Friday, April 08, 2016
The Stagnant World Economy: What It Represents
The following via Aftershock Publishing has useful information for understanding the world economy now. Embedded within the text is an astounding statement, to wit, the fact that middle class income has essentially gone nowhere for twenty years. We basically all know this, but think about how many years this represents; how many children have grown up and gotten married, how many parents have passed on, how many have graduated from college, taken a new job, moved to a new city, and retired. When you think of it this way, it is absolutely appalling that incomes have stagnated for twenty years. Isn't it time that people got the kind of just economy they deserve?

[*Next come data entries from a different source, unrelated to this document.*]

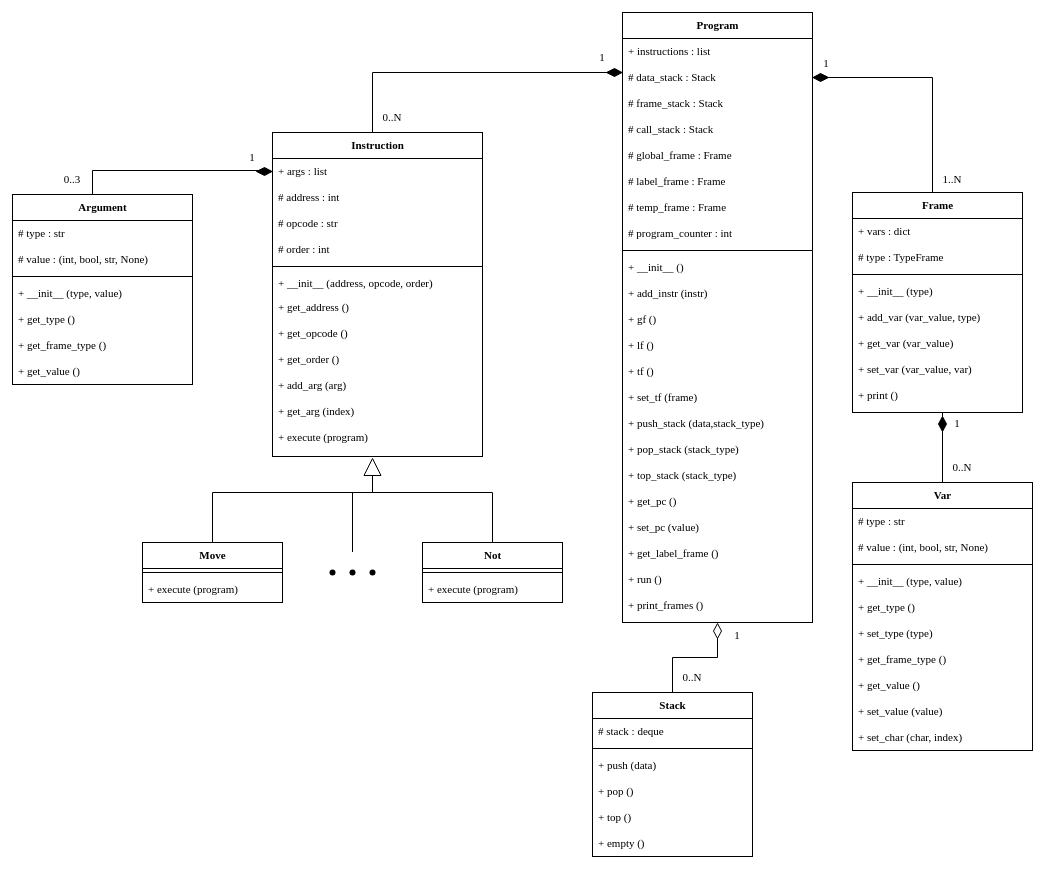
<!DOCTYPE html>
<html lang="en">
<head>
<meta charset="utf-8">
<title>Interpreter class diagram</title>
<style>
:root { --ink: #000; --paper: #fff; --row: 26px; }
* { box-sizing: border-box; margin: 0; padding: 0; }
body { width: 1045px; height: 872px; overflow: hidden; background: var(--paper); }
.diagram {
  position: relative; width: 1045px; height: 872px; overflow: hidden;
  color: var(--ink); font: 11px "Liberation Serif", "Times New Roman", serif;
}
.connectors { position: absolute; left: 0; top: 0; fill: none; stroke: var(--ink); }
.filled { fill: var(--ink); }
.open { fill: var(--paper); }
.class {
  position: absolute; left: var(--x); top: var(--y); width: var(--w);
  border: 1px solid var(--ink); background: var(--paper); white-space: nowrap;
}
.class h2 { font-size: 11px; font-weight: bold; line-height: 25px; text-align: center; }
.class ul { list-style: none; border-top: 1px solid var(--ink); padding-left: 5px; }
.class li { height: var(--row); line-height: var(--row); }
.attributes { padding-bottom: 3px; }
.attributes li:first-child { margin-top: -1px; }
.attributes:not(:empty) { padding-bottom: 4px; }
.methods { padding-top: 3px; }
.roomy .methods { padding-bottom: 4px; }
.instruction .methods { padding-bottom: 6px; }
.instruction .methods li:first-child { height: 24px; }
.multiplicity {
  position: absolute; left: var(--x); top: var(--y);
  width: 40px; margin: -7px 0 0 -20px; line-height: 14px; text-align: center;
}
</style>
</head>
<body>
<main class="diagram">
  <svg class="connectors" width="1045" height="872" viewBox="0 0 1045 872" aria-hidden="true">
    <g id="program-instruction">
      <path d="M372.5 132V72.5H607"/>
      <polygon class="filled" points="606.5,72.5 614.5,68.5 622,72.5 614.5,76.5"/>
    </g>
    <g id="program-frame">
      <path d="M828 77.5H932.5V192"/>
      <polygon class="filled" points="813,77.5 820.5,73.5 828.5,77.5 820.5,81.5"/>
    </g>
    <g id="instruction-argument">
      <path d="M92.5 194V170.5H264"/>
      <polygon class="filled" points="256.5,171.5 264.5,167.5 272,171.5 264.5,175.5"/>
    </g>
    <g id="frame-var">
      <path d="M942.5 412V482"/>
      <polygon class="filled" points="942.5,416.5 946.5,424 942.5,431.5 938.5,424"/>
    </g>
    <g id="program-stack">
      <path d="M717.5 638V657.5H672.5V692"/>
      <polygon class="open" points="717.5,623.5 721.5,631 717.5,638.5 713.5,631"/>
    </g>
    <g id="instruction-subclasses">
      <path d="M372.5 475V492.5M212.5 542V492.5H492.5V542M352.5 492V552"/>
      <polygon class="open" points="372.5,458.5 381,475.5 364,475.5"/>
    </g>
    <g id="more-subclasses" class="filled" stroke="none">
      <circle cx="332.5" cy="572.5" r="3"/>
      <circle cx="352.5" cy="572.5" r="3"/>
      <circle cx="372.5" cy="572.5" r="3"/>
    </g>
  </svg>

  <section class="class roomy" style="--x:622px;--y:12px;--w:191px">
    <h2>Program</h2>
    <ul class="attributes">
      <li>+ instructions : list</li>
      <li># data_stack : Stack</li>
      <li># frame_stack : Stack</li>
      <li># call_stack : Stack</li>
      <li># global_frame : Frame</li>
      <li># label_frame : Frame</li>
      <li># temp_frame : Frame</li>
      <li># program_counter : int</li>
    </ul>
    <ul class="methods">
      <li>+ __init__ ()</li>
      <li>+ add_instr (instr)</li>
      <li>+ gf ()</li>
      <li>+ lf ()</li>
      <li>+ tf ()</li>
      <li>+ set_tf (frame)</li>
      <li>+ push_stack (data,stack_type)</li>
      <li>+ pop_stack (stack_type)</li>
      <li>+ top_stack (stack_type)</li>
      <li>+ get_pc ()</li>
      <li>+ set_pc (value)</li>
      <li>+ get_label_frame ()</li>
      <li>+ run ()</li>
      <li>+ print_frames ()</li>
    </ul>
  </section>

  <section class="class instruction" style="--x:272px;--y:132px;--w:211px">
    <h2>Instruction</h2>
    <ul class="attributes">
      <li>+ args : list</li>
      <li># address : int</li>
      <li># opcode : str</li>
      <li># order : int</li>
    </ul>
    <ul class="methods">
      <li>+ __init__ (address, opcode, order)</li>
      <li>+ get_address ()</li>
      <li>+ get_opcode ()</li>
      <li>+ get_order ()</li>
      <li>+ add_arg (arg)</li>
      <li>+ get_arg (index)</li>
      <li>+ execute (program)</li>
    </ul>
  </section>

  <section class="class" style="--x:12px;--y:194px;--w:181px">
    <h2>Argument</h2>
    <ul class="attributes">
      <li># type : str</li>
      <li># value : (int, bool, str, None)</li>
    </ul>
    <ul class="methods">
      <li>+ __init__ (type, value)</li>
      <li>+ get_type ()</li>
      <li>+ get_frame_type ()</li>
      <li>+ get_value ()</li>
    </ul>
  </section>

  <section class="class roomy" style="--x:852px;--y:192px;--w:171px">
    <h2>Frame</h2>
    <ul class="attributes">
      <li>+ vars : dict</li>
      <li># type : TypeFrame</li>
    </ul>
    <ul class="methods">
      <li>+ __init__ (type)</li>
      <li>+ add_var (var_value, type)</li>
      <li>+ get_var (var_value)</li>
      <li>+ set_var (var_value, var)</li>
      <li>+ print ()</li>
    </ul>
  </section>

  <section class="class" style="--x:852px;--y:482px;--w:181px">
    <h2>Var</h2>
    <ul class="attributes">
      <li># type : str</li>
      <li># value : (int, bool, str, None)</li>
    </ul>
    <ul class="methods">
      <li>+ __init__ (type, value)</li>
      <li>+ get_type ()</li>
      <li>+ set_type (type)</li>
      <li>+ get_frame_type ()</li>
      <li>+ get_value ()</li>
      <li>+ set_value (value)</li>
      <li>+ set_char (char, index)</li>
    </ul>
  </section>

  <section class="class" style="--x:592px;--y:692px;--w:161px">
    <h2>Stack</h2>
    <ul class="attributes">
      <li># stack : deque</li>
    </ul>
    <ul class="methods">
      <li>+ push (data)</li>
      <li>+ pop ()</li>
      <li>+ top ()</li>
      <li>+ empty ()</li>
    </ul>
  </section>

  <section class="class" style="--x:142px;--y:542px;--w:141px">
    <h2>Move</h2>
    <ul class="attributes"></ul>
    <ul class="methods"><li>+ execute (program)</li></ul>
  </section>

  <section class="class" style="--x:422px;--y:542px;--w:141px">
    <h2>Not</h2>
    <ul class="attributes"></ul>
    <ul class="methods"><li>+ execute (program)</li></ul>
  </section>

  <span class="multiplicity" style="--x:602px;--y:57px">1</span>
  <span class="multiplicity" style="--x:392px;--y:117px">0..N</span>
  <span class="multiplicity" style="--x:252px;--y:157px">1</span>
  <span class="multiplicity" style="--x:72px;--y:179px">0..3</span>
  <span class="multiplicity" style="--x:826px;--y:63px">1</span>
  <span class="multiplicity" style="--x:952px;--y:179px">1..N</span>
  <span class="multiplicity" style="--x:957px;--y:423px">1</span>
  <span class="multiplicity" style="--x:962px;--y:467px">0..N</span>
  <span class="multiplicity" style="--x:737px;--y:635px">1</span>
  <span class="multiplicity" style="--x:692px;--y:677px">0..N</span>
</main>
</body>
</html>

Economist Richard D. Wolff recently stated that the drop in U.S. middle class income was a significant contribution to the drop in China's economic growth. His point that middle class incomes in the US have dropped in purchasing power seems supported by other sources. How much credence do you give to this theory?
It's definitely true that incomes have been languishing for middle class Americans. But that's more a reflection of the fact that we've had asset growth and debt growth rather than fundamental growth. Growth in middle class incomes has been slow for the last couple decades. However, China has grown substantially.
The recent drop in China's growth is due to the fact that Chinese government stimulus hasn't been increasing as much as it had been earlier, and is also less effective now that it's been used so much. Also, the world economy is slowing down—not just in the U.S., but everywhere. So if anything, we'd say this economist has it backward. China was the growth engine coming out of the financial crisis due to its stimulus, but it's not working so well anymore.
Rush Link -- Bill Clinton on Rise of Nationalism